Material provided below:

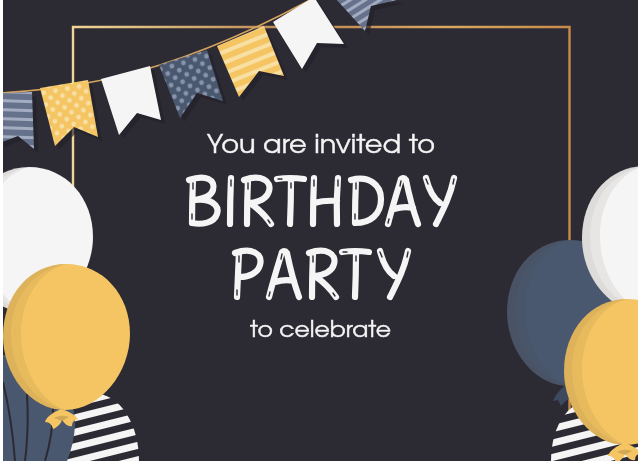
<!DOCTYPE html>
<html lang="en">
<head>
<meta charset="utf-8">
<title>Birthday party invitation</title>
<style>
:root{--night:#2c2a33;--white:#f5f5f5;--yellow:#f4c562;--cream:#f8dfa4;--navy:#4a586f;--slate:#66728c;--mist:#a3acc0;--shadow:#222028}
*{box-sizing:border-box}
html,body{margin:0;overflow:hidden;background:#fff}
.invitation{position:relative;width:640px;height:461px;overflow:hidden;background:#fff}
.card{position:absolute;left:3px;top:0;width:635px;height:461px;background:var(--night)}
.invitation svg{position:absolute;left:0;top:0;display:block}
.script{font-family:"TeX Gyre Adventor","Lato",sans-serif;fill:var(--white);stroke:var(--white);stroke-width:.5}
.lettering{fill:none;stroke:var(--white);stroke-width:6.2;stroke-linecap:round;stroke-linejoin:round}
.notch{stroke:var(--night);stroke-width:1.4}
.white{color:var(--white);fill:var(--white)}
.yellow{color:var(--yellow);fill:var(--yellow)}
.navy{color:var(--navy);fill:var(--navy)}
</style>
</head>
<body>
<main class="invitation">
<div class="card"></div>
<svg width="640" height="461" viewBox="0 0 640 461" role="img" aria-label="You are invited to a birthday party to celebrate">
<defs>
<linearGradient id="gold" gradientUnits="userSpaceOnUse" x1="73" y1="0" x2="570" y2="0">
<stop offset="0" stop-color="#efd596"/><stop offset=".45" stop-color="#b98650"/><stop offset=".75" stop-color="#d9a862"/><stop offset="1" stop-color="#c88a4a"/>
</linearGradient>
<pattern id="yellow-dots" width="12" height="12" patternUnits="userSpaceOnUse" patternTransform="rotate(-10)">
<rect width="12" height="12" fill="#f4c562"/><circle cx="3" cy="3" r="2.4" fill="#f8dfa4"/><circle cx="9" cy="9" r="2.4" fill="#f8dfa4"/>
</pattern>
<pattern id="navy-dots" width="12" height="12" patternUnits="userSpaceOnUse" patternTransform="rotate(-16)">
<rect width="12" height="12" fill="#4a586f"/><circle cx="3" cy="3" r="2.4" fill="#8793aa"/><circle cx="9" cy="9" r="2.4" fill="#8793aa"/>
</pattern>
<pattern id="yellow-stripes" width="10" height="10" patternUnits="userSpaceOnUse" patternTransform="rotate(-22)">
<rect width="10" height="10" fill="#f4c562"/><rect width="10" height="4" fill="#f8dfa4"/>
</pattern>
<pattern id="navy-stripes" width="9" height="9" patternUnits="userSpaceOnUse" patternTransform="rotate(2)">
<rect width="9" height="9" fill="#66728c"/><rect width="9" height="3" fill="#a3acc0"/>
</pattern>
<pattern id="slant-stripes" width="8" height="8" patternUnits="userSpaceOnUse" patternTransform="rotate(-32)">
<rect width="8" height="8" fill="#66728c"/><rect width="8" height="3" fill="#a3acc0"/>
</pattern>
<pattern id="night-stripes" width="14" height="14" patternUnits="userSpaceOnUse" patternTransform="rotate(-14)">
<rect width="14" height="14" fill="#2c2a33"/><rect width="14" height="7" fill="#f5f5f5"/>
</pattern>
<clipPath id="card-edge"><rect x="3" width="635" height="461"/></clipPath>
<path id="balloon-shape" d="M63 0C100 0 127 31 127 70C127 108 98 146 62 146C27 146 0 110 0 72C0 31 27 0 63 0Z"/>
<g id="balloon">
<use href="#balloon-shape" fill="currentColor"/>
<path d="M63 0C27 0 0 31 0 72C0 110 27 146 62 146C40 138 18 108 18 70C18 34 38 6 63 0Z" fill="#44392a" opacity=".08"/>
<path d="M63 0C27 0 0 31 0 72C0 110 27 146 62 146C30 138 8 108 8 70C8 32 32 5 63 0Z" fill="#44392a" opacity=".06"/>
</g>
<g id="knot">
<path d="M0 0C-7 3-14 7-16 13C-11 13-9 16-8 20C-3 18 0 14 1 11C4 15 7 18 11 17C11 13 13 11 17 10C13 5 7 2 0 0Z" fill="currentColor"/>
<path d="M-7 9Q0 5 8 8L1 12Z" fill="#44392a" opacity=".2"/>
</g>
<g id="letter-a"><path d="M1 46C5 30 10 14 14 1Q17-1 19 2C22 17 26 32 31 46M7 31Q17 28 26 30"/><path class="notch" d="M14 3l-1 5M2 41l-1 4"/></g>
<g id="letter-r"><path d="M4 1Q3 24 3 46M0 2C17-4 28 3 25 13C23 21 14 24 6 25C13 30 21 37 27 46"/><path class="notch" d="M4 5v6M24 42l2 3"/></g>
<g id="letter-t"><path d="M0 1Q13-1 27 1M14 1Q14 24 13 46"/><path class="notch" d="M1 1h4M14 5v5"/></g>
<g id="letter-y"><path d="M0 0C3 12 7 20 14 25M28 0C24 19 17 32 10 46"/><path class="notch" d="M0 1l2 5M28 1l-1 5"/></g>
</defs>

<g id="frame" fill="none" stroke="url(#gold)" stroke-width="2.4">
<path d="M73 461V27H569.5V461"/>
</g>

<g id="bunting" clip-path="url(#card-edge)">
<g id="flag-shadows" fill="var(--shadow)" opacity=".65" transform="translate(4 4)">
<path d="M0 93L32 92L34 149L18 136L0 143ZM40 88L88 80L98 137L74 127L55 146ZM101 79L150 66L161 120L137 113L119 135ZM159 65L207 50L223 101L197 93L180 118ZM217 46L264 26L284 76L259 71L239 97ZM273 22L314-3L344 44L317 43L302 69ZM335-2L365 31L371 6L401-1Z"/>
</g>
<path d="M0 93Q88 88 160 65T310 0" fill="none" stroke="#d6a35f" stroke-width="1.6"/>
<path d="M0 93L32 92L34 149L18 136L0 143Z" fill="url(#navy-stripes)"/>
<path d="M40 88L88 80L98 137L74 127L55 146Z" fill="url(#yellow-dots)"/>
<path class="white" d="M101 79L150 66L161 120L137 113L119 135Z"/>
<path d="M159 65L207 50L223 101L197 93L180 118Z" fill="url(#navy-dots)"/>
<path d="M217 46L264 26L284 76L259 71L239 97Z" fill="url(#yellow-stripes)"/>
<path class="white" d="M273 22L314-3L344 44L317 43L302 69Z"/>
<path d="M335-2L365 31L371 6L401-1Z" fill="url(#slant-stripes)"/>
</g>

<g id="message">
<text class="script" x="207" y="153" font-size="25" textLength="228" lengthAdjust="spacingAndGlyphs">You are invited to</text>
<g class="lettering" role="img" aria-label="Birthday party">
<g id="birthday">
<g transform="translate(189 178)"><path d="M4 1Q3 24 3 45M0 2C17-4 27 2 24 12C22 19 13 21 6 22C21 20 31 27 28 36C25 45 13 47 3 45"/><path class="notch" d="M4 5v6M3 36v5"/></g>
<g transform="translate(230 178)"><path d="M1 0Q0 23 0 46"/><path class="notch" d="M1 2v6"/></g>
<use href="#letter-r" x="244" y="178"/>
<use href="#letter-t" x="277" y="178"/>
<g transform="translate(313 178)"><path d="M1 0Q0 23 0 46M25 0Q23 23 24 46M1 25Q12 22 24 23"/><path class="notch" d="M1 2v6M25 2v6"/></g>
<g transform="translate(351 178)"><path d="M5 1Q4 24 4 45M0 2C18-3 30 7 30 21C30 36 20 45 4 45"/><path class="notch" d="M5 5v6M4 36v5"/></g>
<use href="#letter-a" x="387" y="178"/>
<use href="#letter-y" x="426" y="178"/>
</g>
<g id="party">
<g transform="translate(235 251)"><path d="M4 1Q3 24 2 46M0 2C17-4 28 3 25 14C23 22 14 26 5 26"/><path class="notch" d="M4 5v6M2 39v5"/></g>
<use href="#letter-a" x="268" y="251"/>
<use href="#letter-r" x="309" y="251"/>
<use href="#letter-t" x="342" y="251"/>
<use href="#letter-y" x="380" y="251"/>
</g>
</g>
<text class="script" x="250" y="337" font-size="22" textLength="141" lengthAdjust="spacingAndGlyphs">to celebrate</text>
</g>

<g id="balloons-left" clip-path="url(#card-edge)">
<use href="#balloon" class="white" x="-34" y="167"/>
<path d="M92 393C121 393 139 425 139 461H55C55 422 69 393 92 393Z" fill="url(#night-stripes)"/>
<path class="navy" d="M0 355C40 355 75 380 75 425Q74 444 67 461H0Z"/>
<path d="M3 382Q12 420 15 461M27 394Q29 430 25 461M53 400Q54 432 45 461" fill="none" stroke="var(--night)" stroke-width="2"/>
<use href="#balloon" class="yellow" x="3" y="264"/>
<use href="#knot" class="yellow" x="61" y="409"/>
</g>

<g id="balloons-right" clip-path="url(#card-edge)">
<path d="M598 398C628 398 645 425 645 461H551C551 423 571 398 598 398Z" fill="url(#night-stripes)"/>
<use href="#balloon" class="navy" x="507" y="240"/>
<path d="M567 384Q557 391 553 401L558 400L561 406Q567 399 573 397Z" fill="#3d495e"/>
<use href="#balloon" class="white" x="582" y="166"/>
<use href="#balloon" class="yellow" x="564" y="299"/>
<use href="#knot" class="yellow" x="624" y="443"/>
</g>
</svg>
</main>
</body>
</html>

End of Material provided.
Material provided below:

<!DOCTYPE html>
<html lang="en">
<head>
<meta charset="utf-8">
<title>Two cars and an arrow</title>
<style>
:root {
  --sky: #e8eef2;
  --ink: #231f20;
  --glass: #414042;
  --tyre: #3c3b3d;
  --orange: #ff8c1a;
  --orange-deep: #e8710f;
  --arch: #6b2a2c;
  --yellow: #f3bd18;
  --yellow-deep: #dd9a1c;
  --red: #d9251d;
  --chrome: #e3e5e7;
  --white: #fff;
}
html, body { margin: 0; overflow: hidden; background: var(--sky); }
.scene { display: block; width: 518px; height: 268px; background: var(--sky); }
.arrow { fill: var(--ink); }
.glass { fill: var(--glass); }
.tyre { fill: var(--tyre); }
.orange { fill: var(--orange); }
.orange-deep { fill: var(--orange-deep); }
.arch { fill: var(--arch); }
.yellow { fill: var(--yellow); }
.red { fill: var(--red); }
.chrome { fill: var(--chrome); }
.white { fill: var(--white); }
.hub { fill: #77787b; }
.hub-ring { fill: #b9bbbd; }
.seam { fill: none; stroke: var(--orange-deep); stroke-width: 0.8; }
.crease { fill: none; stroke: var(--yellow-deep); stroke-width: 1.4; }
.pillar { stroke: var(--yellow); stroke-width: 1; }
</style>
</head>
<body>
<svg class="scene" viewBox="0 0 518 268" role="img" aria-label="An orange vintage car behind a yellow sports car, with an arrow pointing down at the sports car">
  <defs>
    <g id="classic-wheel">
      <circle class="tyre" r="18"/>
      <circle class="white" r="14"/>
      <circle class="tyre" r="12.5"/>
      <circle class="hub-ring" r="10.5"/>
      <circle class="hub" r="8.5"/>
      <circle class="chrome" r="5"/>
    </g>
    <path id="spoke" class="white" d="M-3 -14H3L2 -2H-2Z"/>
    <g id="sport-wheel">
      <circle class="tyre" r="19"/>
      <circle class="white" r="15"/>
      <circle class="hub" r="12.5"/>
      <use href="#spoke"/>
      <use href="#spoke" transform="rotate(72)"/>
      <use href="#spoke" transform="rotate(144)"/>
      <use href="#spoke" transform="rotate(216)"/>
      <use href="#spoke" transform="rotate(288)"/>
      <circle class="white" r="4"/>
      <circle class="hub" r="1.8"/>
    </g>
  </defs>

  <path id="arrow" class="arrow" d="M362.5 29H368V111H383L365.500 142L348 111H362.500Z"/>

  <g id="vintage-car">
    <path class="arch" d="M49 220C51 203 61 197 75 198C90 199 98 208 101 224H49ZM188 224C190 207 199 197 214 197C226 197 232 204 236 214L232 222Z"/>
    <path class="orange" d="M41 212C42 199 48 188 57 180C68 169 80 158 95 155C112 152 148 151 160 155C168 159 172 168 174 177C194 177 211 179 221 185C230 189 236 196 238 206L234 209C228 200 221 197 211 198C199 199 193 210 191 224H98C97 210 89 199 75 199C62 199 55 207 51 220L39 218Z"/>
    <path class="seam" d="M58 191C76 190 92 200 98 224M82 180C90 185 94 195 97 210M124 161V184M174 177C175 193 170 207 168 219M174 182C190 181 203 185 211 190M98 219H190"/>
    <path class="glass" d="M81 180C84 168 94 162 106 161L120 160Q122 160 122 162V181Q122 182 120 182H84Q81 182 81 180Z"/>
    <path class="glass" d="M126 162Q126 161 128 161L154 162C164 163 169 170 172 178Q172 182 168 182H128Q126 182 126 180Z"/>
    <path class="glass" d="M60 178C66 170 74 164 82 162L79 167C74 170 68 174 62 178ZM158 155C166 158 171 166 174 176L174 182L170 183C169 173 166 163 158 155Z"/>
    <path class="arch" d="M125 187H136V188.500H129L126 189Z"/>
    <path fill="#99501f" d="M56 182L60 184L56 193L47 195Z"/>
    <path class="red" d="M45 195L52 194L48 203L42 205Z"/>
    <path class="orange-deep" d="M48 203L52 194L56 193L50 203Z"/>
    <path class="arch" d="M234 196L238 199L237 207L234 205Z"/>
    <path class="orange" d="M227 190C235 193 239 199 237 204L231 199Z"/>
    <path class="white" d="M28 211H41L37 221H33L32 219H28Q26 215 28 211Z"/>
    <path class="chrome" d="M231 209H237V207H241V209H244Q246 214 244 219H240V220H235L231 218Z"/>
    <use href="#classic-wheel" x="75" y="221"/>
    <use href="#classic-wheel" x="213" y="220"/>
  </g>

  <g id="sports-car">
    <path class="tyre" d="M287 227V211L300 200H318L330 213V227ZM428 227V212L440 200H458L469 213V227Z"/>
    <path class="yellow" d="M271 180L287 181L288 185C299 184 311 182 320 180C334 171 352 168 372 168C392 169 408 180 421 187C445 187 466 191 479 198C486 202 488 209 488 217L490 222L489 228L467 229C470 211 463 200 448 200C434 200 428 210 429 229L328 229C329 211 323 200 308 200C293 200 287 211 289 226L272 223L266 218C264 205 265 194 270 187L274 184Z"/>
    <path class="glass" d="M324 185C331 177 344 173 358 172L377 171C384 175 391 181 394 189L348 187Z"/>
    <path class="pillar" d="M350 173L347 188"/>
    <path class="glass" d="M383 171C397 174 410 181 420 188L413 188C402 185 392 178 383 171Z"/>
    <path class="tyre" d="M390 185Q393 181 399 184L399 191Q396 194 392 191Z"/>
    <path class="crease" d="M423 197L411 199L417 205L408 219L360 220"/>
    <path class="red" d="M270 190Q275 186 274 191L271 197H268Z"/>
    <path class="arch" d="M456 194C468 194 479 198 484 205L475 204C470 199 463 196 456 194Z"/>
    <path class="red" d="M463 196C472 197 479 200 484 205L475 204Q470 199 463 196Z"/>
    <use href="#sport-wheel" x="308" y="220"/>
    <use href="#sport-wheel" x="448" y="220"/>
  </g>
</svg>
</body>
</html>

End of Material provided.

Exercise directions:
Output the lines above exactly, but only those between the line holding "146 62 146C30" and the line holding "14 14 1Q17-1", inclusive.

Response to the exercise:
<path d="M63 0C27 0 0 31 0 72C0 110 27 146 62 146C30 138 8 108 8 70C8 32 32 5 63 0Z" fill="#44392a" opacity=".06"/>
</g>
<g id="knot">
<path d="M0 0C-7 3-14 7-16 13C-11 13-9 16-8 20C-3 18 0 14 1 11C4 15 7 18 11 17C11 13 13 11 17 10C13 5 7 2 0 0Z" fill="currentColor"/>
<path d="M-7 9Q0 5 8 8L1 12Z" fill="#44392a" opacity=".2"/>
</g>
<g id="letter-a"><path d="M1 46C5 30 10 14 14 1Q17-1 19 2C22 17 26 32 31 46M7 31Q17 28 26 30"/><path class="notch" d="M14 3l-1 5M2 41l-1 4"/></g>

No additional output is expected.